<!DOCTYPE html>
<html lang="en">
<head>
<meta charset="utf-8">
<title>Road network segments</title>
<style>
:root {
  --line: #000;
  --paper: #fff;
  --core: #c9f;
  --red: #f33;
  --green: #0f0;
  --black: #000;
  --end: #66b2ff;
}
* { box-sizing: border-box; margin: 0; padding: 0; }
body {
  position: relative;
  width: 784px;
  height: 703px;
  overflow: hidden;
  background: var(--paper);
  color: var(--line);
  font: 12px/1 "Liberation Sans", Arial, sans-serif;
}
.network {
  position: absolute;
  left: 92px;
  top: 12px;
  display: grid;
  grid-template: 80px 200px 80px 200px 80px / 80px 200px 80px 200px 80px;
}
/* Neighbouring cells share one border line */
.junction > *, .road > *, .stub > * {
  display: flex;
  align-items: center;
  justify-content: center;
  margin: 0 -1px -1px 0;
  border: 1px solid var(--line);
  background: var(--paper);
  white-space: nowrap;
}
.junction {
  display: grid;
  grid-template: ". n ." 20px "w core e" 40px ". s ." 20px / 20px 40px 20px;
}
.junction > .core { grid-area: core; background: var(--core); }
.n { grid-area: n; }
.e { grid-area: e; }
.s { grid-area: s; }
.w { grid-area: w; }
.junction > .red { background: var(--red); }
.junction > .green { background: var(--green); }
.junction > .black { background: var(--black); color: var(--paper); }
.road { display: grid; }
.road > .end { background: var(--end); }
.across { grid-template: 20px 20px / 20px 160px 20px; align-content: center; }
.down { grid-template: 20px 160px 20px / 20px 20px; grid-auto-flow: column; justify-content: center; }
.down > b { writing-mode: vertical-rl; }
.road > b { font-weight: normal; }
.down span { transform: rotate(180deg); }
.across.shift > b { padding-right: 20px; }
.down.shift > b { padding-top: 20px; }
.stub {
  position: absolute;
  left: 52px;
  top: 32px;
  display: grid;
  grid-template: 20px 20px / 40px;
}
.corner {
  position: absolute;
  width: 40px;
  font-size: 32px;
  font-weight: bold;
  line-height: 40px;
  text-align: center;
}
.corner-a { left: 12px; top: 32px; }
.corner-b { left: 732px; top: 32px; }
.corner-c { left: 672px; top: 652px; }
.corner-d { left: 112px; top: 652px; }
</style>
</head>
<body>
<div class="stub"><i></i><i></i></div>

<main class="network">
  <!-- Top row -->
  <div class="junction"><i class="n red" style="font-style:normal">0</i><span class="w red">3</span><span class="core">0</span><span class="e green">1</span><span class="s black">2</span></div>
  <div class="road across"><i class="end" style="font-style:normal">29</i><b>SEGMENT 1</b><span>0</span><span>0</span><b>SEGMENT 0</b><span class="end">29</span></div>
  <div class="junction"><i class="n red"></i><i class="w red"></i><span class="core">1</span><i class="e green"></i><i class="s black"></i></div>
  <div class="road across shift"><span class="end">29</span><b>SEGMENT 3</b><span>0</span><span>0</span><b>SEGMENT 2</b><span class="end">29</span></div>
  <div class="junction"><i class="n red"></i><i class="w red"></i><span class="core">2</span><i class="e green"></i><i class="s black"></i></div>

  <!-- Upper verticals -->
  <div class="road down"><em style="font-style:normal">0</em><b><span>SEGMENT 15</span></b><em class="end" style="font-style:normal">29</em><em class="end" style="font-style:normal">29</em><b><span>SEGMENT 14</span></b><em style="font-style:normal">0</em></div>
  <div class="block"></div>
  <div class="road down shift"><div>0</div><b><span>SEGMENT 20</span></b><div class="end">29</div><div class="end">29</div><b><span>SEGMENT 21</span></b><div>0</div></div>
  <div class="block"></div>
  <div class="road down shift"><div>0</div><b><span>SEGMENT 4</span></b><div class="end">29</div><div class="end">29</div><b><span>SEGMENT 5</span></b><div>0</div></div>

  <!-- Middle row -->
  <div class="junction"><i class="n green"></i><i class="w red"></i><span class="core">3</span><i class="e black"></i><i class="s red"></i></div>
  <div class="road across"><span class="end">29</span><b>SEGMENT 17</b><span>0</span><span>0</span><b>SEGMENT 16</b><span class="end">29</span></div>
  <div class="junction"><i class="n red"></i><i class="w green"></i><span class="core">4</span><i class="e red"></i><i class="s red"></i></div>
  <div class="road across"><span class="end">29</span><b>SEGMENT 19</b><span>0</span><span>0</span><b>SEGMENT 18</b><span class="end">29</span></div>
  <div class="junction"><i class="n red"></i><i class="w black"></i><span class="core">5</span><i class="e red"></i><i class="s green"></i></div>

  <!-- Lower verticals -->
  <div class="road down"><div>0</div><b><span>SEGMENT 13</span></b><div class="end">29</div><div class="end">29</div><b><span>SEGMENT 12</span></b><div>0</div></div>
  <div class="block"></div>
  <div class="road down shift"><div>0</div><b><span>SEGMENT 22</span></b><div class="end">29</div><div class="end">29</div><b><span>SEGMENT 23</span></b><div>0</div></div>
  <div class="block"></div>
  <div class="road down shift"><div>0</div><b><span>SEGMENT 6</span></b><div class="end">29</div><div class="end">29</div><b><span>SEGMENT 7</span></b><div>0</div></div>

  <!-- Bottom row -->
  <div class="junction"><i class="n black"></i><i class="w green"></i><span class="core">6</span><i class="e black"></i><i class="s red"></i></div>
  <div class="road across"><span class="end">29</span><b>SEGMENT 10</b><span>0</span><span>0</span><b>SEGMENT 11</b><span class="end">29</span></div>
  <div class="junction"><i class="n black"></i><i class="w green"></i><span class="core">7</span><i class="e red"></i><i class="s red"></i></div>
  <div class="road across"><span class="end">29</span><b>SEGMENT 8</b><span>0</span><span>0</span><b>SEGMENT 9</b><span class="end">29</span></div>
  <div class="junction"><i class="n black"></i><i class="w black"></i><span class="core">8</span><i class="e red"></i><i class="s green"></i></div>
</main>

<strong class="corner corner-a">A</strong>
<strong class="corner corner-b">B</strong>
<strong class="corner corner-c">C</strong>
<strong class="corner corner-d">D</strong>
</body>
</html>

→ **Problem description**
Repeat all the material above, matching every character.

→ **Task answer**
<!DOCTYPE html>
<html lang="en">
<head>
<meta charset="utf-8">
<title>Road network segments</title>
<style>
:root {
  --line: #000;
  --paper: #fff;
  --core: #c9f;
  --red: #f33;
  --green: #0f0;
  --black: #000;
  --end: #66b2ff;
}
* { box-sizing: border-box; margin: 0; padding: 0; }
body {
  position: relative;
  width: 784px;
  height: 703px;
  overflow: hidden;
  background: var(--paper);
  color: var(--line);
  font: 12px/1 "Liberation Sans", Arial, sans-serif;
}
.network {
  position: absolute;
  left: 92px;
  top: 12px;
  display: grid;
  grid-template: 80px 200px 80px 200px 80px / 80px 200px 80px 200px 80px;
}
/* Neighbouring cells share one border line */
.junction > *, .road > *, .stub > * {
  display: flex;
  align-items: center;
  justify-content: center;
  margin: 0 -1px -1px 0;
  border: 1px solid var(--line);
  background: var(--paper);
  white-space: nowrap;
}
.junction {
  display: grid;
  grid-template: ". n ." 20px "w core e" 40px ". s ." 20px / 20px 40px 20px;
}
.junction > .core { grid-area: core; background: var(--core); }
.n { grid-area: n; }
.e { grid-area: e; }
.s { grid-area: s; }
.w { grid-area: w; }
.junction > .red { background: var(--red); }
.junction > .green { background: var(--green); }
.junction > .black { background: var(--black); color: var(--paper); }
.road { display: grid; }
.road > .end { background: var(--end); }
.across { grid-template: 20px 20px / 20px 160px 20px; align-content: center; }
.down { grid-template: 20px 160px 20px / 20px 20px; grid-auto-flow: column; justify-content: center; }
.down > b { writing-mode: vertical-rl; }
.road > b { font-weight: normal; }
.down span { transform: rotate(180deg); }
.across.shift > b { padding-right: 20px; }
.down.shift > b { padding-top: 20px; }
.stub {
  position: absolute;
  left: 52px;
  top: 32px;
  display: grid;
  grid-template: 20px 20px / 40px;
}
.corner {
  position: absolute;
  width: 40px;
  font-size: 32px;
  font-weight: bold;
  line-height: 40px;
  text-align: center;
}
.corner-a { left: 12px; top: 32px; }
.corner-b { left: 732px; top: 32px; }
.corner-c { left: 672px; top: 652px; }
.corner-d { left: 112px; top: 652px; }
</style>
</head>
<body>
<div class="stub"><i></i><i></i></div>

<main class="network">
  <!-- Top row -->
  <div class="junction"><i class="n red" style="font-style:normal">0</i><span class="w red">3</span><span class="core">0</span><span class="e green">1</span><span class="s black">2</span></div>
  <div class="road across"><i class="end" style="font-style:normal">29</i><b>SEGMENT 1</b><span>0</span><span>0</span><b>SEGMENT 0</b><span class="end">29</span></div>
  <div class="junction"><i class="n red"></i><i class="w red"></i><span class="core">1</span><i class="e green"></i><i class="s black"></i></div>
  <div class="road across shift"><span class="end">29</span><b>SEGMENT 3</b><span>0</span><span>0</span><b>SEGMENT 2</b><span class="end">29</span></div>
  <div class="junction"><i class="n red"></i><i class="w red"></i><span class="core">2</span><i class="e green"></i><i class="s black"></i></div>

  <!-- Upper verticals -->
  <div class="road down"><em style="font-style:normal">0</em><b><span>SEGMENT 15</span></b><em class="end" style="font-style:normal">29</em><em class="end" style="font-style:normal">29</em><b><span>SEGMENT 14</span></b><em style="font-style:normal">0</em></div>
  <div class="block"></div>
  <div class="road down shift"><div>0</div><b><span>SEGMENT 20</span></b><div class="end">29</div><div class="end">29</div><b><span>SEGMENT 21</span></b><div>0</div></div>
  <div class="block"></div>
  <div class="road down shift"><div>0</div><b><span>SEGMENT 4</span></b><div class="end">29</div><div class="end">29</div><b><span>SEGMENT 5</span></b><div>0</div></div>

  <!-- Middle row -->
  <div class="junction"><i class="n green"></i><i class="w red"></i><span class="core">3</span><i class="e black"></i><i class="s red"></i></div>
  <div class="road across"><span class="end">29</span><b>SEGMENT 17</b><span>0</span><span>0</span><b>SEGMENT 16</b><span class="end">29</span></div>
  <div class="junction"><i class="n red"></i><i class="w green"></i><span class="core">4</span><i class="e red"></i><i class="s red"></i></div>
  <div class="road across"><span class="end">29</span><b>SEGMENT 19</b><span>0</span><span>0</span><b>SEGMENT 18</b><span class="end">29</span></div>
  <div class="junction"><i class="n red"></i><i class="w black"></i><span class="core">5</span><i class="e red"></i><i class="s green"></i></div>

  <!-- Lower verticals -->
  <div class="road down"><div>0</div><b><span>SEGMENT 13</span></b><div class="end">29</div><div class="end">29</div><b><span>SEGMENT 12</span></b><div>0</div></div>
  <div class="block"></div>
  <div class="road down shift"><div>0</div><b><span>SEGMENT 22</span></b><div class="end">29</div><div class="end">29</div><b><span>SEGMENT 23</span></b><div>0</div></div>
  <div class="block"></div>
  <div class="road down shift"><div>0</div><b><span>SEGMENT 6</span></b><div class="end">29</div><div class="end">29</div><b><span>SEGMENT 7</span></b><div>0</div></div>

  <!-- Bottom row -->
  <div class="junction"><i class="n black"></i><i class="w green"></i><span class="core">6</span><i class="e black"></i><i class="s red"></i></div>
  <div class="road across"><span class="end">29</span><b>SEGMENT 10</b><span>0</span><span>0</span><b>SEGMENT 11</b><span class="end">29</span></div>
  <div class="junction"><i class="n black"></i><i class="w green"></i><span class="core">7</span><i class="e red"></i><i class="s red"></i></div>
  <div class="road across"><span class="end">29</span><b>SEGMENT 8</b><span>0</span><span>0</span><b>SEGMENT 9</b><span class="end">29</span></div>
  <div class="junction"><i class="n black"></i><i class="w black"></i><span class="core">8</span><i class="e red"></i><i class="s green"></i></div>
</main>

<strong class="corner corner-a">A</strong>
<strong class="corner corner-b">B</strong>
<strong class="corner corner-c">C</strong>
<strong class="corner corner-d">D</strong>
</body>
</html>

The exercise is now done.